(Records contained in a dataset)
----------------------------------------

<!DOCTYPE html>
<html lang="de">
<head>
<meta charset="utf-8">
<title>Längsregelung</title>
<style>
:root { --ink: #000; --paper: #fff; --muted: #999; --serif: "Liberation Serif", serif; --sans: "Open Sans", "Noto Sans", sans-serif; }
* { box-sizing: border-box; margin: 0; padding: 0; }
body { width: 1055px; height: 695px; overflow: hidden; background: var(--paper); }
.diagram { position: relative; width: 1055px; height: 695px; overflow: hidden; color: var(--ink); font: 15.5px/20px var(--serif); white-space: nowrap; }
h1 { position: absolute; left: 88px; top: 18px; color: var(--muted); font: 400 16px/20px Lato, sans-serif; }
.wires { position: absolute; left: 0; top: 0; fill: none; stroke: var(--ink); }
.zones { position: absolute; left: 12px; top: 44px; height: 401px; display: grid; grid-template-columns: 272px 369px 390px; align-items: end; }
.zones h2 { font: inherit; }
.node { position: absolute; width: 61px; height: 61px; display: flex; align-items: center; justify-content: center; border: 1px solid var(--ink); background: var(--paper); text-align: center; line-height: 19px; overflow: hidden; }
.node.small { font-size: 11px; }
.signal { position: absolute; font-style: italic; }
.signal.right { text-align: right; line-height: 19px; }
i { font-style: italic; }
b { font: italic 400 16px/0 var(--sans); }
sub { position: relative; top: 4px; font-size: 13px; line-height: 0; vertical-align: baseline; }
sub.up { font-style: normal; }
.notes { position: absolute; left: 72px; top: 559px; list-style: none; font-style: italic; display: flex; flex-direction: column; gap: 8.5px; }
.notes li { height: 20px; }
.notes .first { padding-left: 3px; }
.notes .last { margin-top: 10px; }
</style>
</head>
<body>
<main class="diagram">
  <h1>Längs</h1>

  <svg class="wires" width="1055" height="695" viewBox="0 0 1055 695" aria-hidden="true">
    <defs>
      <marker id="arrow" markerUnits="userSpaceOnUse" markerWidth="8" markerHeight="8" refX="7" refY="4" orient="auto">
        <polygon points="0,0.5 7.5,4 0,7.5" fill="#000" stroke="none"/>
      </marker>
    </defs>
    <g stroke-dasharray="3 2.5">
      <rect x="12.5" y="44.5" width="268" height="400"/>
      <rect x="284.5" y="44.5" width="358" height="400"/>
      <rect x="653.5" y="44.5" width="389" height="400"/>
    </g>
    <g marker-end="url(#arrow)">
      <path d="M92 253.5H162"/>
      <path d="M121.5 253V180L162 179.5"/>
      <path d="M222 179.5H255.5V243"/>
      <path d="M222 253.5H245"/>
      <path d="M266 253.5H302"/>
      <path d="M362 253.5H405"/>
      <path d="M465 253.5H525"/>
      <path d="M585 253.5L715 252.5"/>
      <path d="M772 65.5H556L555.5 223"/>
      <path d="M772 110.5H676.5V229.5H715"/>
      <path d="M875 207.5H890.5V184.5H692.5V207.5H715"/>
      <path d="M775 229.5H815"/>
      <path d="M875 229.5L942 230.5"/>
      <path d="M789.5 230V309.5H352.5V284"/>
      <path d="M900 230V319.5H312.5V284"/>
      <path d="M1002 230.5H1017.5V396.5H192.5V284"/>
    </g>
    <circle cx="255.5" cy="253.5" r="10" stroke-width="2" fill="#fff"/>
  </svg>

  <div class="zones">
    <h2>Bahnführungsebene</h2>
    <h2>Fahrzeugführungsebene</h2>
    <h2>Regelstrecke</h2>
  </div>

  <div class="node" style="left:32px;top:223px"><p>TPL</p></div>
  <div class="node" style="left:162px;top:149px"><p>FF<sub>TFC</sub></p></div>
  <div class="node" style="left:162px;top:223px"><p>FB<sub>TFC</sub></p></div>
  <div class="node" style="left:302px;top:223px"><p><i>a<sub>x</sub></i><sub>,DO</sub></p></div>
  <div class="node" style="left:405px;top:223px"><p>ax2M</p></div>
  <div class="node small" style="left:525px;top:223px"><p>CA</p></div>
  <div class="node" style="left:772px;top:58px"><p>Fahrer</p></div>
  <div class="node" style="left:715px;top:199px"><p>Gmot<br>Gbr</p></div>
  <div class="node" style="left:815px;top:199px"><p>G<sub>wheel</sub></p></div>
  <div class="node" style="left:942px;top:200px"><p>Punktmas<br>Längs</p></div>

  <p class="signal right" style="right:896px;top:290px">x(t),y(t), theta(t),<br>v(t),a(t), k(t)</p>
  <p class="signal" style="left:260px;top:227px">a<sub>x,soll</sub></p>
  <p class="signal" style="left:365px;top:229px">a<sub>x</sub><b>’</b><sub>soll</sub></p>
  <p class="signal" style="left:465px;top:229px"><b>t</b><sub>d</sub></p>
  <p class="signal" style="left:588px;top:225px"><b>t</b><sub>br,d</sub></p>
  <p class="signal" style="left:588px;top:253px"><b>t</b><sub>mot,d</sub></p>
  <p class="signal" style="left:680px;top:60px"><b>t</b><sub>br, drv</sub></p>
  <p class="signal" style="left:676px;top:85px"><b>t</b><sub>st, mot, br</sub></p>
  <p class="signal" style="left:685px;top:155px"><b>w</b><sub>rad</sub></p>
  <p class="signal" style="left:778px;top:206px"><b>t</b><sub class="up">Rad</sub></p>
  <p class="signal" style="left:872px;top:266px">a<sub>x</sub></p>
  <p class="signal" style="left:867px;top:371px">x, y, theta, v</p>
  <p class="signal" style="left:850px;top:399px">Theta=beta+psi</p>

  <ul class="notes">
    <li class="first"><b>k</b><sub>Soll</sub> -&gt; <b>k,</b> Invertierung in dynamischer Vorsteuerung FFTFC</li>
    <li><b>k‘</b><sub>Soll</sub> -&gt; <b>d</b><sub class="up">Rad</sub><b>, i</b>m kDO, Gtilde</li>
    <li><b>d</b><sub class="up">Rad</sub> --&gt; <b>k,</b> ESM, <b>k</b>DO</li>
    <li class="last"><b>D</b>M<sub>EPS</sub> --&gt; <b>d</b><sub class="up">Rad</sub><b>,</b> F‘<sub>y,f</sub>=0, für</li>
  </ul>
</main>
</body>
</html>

----------------------------------------

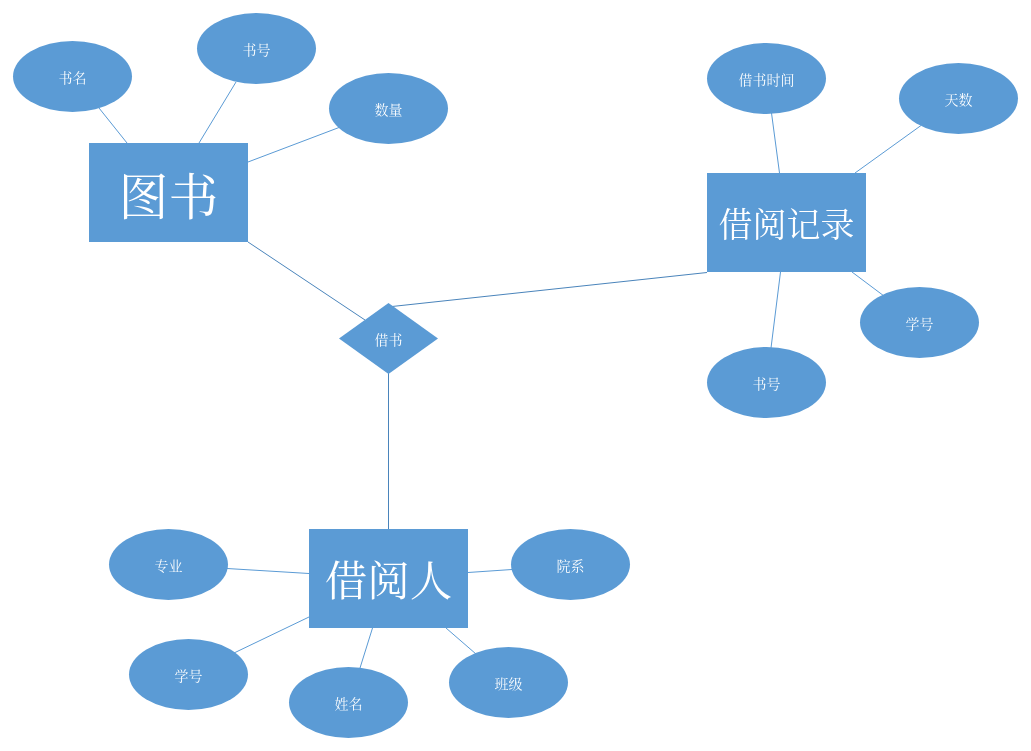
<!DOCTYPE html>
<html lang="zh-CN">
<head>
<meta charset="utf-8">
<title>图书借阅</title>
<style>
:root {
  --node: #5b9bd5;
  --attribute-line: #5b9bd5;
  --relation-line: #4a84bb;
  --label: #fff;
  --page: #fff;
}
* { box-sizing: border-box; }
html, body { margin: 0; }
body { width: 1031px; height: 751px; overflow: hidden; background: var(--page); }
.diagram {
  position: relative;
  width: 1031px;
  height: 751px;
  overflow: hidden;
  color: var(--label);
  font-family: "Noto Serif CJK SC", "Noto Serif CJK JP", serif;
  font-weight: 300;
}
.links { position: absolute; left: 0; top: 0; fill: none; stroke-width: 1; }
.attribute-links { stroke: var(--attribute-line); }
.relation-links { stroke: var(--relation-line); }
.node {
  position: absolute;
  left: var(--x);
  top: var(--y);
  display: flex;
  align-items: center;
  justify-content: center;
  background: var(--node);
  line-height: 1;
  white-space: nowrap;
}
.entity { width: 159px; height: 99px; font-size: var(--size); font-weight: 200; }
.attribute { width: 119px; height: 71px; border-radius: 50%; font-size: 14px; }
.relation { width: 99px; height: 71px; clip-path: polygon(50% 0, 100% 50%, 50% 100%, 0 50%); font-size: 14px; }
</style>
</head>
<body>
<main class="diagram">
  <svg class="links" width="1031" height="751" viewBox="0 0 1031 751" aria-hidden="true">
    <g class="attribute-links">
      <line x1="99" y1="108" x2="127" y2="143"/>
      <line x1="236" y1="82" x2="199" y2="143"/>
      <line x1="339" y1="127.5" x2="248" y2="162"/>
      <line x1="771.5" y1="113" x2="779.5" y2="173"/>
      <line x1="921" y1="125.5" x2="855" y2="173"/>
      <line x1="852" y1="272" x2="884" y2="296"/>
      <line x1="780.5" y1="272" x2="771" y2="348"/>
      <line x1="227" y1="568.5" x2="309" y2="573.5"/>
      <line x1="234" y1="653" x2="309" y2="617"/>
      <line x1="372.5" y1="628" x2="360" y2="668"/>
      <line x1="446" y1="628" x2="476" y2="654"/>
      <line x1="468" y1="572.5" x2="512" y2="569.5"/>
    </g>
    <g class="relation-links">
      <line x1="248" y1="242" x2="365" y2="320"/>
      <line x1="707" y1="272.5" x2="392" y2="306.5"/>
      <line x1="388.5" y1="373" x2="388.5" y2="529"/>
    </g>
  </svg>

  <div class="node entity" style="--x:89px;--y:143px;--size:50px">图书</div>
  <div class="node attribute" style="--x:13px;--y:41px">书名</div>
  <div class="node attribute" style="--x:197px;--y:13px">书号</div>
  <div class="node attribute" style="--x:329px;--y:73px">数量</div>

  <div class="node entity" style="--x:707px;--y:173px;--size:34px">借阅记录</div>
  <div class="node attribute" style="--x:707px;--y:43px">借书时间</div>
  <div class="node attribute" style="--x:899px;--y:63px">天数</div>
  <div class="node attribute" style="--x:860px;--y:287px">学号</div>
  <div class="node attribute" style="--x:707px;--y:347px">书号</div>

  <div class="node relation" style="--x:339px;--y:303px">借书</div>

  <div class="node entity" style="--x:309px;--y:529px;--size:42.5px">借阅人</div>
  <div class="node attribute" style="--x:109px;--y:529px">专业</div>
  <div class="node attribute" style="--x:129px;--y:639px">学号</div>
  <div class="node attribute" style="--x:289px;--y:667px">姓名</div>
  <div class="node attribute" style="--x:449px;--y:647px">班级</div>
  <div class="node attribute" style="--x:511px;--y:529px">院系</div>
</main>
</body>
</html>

----------------------------------------

| ACTIVITY |
A copy of each line in the data above that holds the string "muted" is needed.

| THE ANSWER |
:root { --ink: #000; --paper: #fff; --muted: #999; --serif: "Liberation Serif", serif; --sans: "Open Sans", "Noto Sans", sans-serif; }
h1 { position: absolute; left: 88px; top: 18px; color: var(--muted); font: 400 16px/20px Lato, sans-serif; }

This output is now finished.